The Vanguard FTSE Emerging Markets ETF (NYSEArca: VWO) and the iShares MSCI Emerging Markets ETF (NYSEArca: EEM), the two largest emerging markets exchange traded funds by assets, are coming off a quarter in which the pair lost over $6.5 billion combined.
However, investors are not letting up on their departures from emerging markets funds, including ETFs. Investors pulled out of riskier emerging markets as data showed growth from China’s economy slowed, commodity prices fell and the Federal Reserve signaled an interest rate hike this year. The China slowdown is fueling the lower commodity prices and lower outlook for other major emerging economies. Moreover, rising borrowing costs, a stronger dollar and rising corporate debt loads, with the International Monetary Fund warning of corporate defaults, are adding to volatility. [Area Emerging Market ETF Investors Must Monitor]
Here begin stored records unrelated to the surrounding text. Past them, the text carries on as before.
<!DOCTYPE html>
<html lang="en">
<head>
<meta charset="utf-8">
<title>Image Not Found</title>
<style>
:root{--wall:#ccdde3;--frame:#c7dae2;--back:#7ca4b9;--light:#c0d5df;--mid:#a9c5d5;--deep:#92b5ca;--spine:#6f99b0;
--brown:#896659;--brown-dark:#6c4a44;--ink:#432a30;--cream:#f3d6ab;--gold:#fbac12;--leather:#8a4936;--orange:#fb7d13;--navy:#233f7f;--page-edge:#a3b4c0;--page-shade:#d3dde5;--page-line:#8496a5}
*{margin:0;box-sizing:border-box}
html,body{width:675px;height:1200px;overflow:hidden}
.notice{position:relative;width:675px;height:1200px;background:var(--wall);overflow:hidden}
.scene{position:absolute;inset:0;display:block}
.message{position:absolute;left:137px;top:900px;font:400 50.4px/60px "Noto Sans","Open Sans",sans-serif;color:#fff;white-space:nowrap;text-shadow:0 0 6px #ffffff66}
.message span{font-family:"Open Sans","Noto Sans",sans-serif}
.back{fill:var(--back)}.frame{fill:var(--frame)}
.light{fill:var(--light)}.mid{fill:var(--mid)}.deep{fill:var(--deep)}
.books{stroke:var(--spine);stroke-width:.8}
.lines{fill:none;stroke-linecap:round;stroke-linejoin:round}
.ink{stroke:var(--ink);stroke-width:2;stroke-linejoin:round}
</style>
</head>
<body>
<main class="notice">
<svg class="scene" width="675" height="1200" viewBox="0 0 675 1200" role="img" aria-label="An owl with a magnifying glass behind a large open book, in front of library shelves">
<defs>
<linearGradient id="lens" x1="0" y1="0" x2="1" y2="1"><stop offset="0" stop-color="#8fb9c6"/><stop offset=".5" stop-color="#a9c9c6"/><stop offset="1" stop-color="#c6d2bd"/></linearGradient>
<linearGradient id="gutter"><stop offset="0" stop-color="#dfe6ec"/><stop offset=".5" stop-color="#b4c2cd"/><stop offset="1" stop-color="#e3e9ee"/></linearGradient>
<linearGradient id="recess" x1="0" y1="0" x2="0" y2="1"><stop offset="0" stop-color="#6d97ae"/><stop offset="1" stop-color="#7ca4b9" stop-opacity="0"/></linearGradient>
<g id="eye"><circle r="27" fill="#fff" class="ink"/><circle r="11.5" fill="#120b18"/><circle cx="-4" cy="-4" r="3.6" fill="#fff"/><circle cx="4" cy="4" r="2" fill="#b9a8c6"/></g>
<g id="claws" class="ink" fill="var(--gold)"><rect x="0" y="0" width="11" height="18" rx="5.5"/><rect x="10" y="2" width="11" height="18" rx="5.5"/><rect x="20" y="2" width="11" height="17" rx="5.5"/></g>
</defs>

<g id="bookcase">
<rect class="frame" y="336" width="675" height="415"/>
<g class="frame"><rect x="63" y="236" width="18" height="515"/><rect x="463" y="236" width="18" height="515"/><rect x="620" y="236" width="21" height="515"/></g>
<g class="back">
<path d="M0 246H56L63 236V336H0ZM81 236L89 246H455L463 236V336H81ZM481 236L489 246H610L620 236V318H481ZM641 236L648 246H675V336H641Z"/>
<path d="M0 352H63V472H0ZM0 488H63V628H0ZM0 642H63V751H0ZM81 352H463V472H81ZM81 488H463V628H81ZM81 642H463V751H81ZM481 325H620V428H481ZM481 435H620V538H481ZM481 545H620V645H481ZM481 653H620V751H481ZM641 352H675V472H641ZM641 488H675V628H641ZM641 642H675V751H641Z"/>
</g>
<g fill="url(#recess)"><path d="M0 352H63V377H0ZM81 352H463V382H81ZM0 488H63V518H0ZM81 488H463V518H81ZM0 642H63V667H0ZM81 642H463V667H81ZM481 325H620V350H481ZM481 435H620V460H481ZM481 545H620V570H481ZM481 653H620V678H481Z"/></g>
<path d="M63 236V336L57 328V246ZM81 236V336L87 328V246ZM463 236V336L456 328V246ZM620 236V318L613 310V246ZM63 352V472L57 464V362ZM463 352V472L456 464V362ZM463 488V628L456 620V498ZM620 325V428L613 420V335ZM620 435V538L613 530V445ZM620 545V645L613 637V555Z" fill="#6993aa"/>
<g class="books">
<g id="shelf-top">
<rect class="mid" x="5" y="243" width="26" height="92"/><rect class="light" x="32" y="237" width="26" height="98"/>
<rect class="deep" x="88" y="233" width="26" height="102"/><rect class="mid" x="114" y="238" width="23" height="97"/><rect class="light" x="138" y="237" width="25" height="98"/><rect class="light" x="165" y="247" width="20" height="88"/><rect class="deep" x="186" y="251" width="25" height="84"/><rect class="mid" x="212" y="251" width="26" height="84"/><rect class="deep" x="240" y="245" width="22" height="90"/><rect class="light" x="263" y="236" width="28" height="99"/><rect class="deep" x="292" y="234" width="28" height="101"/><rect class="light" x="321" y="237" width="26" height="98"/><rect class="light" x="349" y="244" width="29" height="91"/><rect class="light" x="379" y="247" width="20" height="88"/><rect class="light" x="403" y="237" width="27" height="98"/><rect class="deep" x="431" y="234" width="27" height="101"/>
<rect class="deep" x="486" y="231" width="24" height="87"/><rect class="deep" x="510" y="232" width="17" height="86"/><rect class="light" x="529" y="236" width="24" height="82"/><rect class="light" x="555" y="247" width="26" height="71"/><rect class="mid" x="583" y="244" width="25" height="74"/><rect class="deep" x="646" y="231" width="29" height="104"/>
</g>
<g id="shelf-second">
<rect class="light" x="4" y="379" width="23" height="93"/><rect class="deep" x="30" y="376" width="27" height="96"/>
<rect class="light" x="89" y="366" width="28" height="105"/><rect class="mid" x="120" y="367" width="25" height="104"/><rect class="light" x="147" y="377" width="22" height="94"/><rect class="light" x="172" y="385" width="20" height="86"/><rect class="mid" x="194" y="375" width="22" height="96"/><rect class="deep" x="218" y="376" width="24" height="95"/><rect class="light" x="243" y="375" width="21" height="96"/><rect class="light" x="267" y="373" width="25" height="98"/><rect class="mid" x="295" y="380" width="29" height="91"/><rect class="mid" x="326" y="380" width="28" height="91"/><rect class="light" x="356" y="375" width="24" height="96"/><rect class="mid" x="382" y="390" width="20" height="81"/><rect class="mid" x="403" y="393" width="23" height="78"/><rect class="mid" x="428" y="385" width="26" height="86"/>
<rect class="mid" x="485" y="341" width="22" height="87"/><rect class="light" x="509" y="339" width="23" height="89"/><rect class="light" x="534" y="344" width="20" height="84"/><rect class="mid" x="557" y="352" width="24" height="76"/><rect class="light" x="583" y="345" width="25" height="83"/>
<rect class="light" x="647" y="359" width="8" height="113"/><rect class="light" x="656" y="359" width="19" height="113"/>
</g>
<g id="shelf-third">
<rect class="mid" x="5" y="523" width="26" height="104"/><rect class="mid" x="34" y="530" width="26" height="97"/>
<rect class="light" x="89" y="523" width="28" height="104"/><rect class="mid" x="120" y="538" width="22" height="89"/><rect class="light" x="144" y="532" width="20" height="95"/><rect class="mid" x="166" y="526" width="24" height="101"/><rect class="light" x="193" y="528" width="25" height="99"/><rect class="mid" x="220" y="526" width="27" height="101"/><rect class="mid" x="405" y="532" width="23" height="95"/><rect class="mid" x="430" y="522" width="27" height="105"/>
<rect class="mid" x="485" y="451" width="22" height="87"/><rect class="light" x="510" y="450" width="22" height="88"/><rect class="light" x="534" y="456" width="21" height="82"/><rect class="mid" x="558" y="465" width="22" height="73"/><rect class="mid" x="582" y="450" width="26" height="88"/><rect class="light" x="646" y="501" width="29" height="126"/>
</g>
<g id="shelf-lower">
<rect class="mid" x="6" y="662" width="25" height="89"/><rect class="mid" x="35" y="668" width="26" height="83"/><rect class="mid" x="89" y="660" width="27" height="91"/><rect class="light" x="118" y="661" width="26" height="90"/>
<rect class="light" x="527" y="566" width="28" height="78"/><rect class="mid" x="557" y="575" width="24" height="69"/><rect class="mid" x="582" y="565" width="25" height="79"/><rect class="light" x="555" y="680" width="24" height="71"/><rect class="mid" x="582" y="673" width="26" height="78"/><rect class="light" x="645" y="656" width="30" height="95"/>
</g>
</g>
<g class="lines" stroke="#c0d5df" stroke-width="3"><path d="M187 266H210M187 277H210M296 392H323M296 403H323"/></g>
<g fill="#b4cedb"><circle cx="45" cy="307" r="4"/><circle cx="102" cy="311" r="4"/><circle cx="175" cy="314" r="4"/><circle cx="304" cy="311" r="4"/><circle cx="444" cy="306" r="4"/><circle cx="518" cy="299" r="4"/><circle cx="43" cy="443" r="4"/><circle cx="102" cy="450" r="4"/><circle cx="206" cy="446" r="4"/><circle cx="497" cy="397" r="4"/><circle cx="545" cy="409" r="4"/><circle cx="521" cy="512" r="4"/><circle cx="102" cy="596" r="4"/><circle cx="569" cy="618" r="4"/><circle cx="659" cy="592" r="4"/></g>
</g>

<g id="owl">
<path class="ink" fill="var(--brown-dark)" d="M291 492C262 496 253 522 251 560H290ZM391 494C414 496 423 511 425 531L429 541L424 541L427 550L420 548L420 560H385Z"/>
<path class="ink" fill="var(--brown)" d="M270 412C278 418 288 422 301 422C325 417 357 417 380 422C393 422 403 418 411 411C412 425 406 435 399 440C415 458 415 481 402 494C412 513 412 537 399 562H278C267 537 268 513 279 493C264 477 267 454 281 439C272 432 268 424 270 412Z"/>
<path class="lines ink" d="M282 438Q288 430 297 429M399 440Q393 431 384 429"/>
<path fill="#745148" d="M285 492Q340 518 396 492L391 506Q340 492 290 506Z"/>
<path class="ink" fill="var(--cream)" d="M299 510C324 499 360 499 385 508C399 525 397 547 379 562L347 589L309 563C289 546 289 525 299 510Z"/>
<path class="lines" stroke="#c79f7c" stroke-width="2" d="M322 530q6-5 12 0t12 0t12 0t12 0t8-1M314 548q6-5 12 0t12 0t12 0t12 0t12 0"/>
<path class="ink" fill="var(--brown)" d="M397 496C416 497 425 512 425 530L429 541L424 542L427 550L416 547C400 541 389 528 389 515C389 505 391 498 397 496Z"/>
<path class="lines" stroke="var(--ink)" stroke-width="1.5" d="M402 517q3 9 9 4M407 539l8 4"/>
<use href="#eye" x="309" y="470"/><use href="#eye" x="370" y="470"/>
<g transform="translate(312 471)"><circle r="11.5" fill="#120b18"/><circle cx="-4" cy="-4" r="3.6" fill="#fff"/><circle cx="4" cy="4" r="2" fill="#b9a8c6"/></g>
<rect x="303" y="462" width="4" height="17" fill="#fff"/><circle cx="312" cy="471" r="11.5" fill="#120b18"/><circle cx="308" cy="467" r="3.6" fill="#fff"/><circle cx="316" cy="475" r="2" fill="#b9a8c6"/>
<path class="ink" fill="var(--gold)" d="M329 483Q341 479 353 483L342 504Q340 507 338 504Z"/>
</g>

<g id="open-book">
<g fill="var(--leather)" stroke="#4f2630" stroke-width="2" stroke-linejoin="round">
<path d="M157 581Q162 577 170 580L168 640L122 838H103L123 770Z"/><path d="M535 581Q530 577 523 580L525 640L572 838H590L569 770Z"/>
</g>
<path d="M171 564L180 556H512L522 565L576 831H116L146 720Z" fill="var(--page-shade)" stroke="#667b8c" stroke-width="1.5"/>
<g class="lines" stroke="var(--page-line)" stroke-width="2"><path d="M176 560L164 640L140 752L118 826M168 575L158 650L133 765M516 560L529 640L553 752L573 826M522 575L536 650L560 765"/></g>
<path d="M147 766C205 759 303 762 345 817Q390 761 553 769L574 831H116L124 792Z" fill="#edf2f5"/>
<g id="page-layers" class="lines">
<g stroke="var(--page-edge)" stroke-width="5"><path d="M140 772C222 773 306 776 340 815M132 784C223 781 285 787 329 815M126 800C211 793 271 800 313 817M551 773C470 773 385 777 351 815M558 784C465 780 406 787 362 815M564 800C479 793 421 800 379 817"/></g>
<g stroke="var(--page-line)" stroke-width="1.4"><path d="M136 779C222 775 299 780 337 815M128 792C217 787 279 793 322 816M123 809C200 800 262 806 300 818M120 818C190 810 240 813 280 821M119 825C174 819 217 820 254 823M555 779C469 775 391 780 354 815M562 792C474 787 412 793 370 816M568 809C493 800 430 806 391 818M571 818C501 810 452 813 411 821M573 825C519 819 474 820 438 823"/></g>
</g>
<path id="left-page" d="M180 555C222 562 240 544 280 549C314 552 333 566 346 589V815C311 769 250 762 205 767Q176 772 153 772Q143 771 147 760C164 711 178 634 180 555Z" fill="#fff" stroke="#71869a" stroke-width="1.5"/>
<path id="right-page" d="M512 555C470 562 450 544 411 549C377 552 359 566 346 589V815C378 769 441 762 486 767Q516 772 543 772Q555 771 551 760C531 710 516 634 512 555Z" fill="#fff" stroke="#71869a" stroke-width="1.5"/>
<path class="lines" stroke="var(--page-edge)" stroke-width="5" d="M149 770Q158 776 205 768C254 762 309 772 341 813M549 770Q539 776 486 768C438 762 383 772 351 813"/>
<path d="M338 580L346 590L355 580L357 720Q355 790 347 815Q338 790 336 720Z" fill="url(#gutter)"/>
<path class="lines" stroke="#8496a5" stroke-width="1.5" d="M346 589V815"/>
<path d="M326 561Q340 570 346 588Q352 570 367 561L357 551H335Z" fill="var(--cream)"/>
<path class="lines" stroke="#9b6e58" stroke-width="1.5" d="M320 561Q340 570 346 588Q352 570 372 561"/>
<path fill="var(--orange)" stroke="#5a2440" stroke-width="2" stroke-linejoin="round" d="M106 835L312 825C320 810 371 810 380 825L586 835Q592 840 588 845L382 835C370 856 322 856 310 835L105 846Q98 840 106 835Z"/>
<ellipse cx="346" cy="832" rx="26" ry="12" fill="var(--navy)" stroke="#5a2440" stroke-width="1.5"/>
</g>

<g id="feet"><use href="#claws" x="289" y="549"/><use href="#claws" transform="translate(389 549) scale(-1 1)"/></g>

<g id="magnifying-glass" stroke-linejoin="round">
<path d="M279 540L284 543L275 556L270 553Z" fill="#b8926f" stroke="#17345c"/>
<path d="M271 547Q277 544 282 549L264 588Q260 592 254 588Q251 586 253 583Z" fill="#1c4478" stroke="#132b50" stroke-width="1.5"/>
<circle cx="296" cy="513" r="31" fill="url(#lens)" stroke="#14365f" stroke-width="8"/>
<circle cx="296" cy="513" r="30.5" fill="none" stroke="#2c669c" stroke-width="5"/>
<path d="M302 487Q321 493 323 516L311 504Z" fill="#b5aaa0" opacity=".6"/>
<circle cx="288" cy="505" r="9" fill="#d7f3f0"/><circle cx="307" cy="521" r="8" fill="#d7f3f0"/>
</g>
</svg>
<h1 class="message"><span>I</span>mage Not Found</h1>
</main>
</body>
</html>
China’s currency devaluation is aimed at propping up exporters in the world’s second-largest economy amid slack economic data. Beijing revealed that exports declined 8.3% in July, the largest drop in four months and worse than the expected 1% dip. Exports to the Eurozone plunged 12.3% in July and shipments to the U.S. fell 1.3%. [Violent Turn for the Yuan]
“Withdrawals from emerging-market ETFs that invest across developing nations as well as those that target specific countries totaled $566.1 million compared with outflows of $262.1 million in the previous week, according to data compiled by Bloomberg. Stock funds lost $483.5 million and bond funds declined by $82.5 million,” reports Ken Kohn for Bloomberg.
Investors should look at the emerging market equities as a more cyclical asset. Currently, after years of outperformance in the developed markets, the emerging markets are beginning to show a lower premium to more developed countries. [Look to Emerging Market ETFs in the Second Half]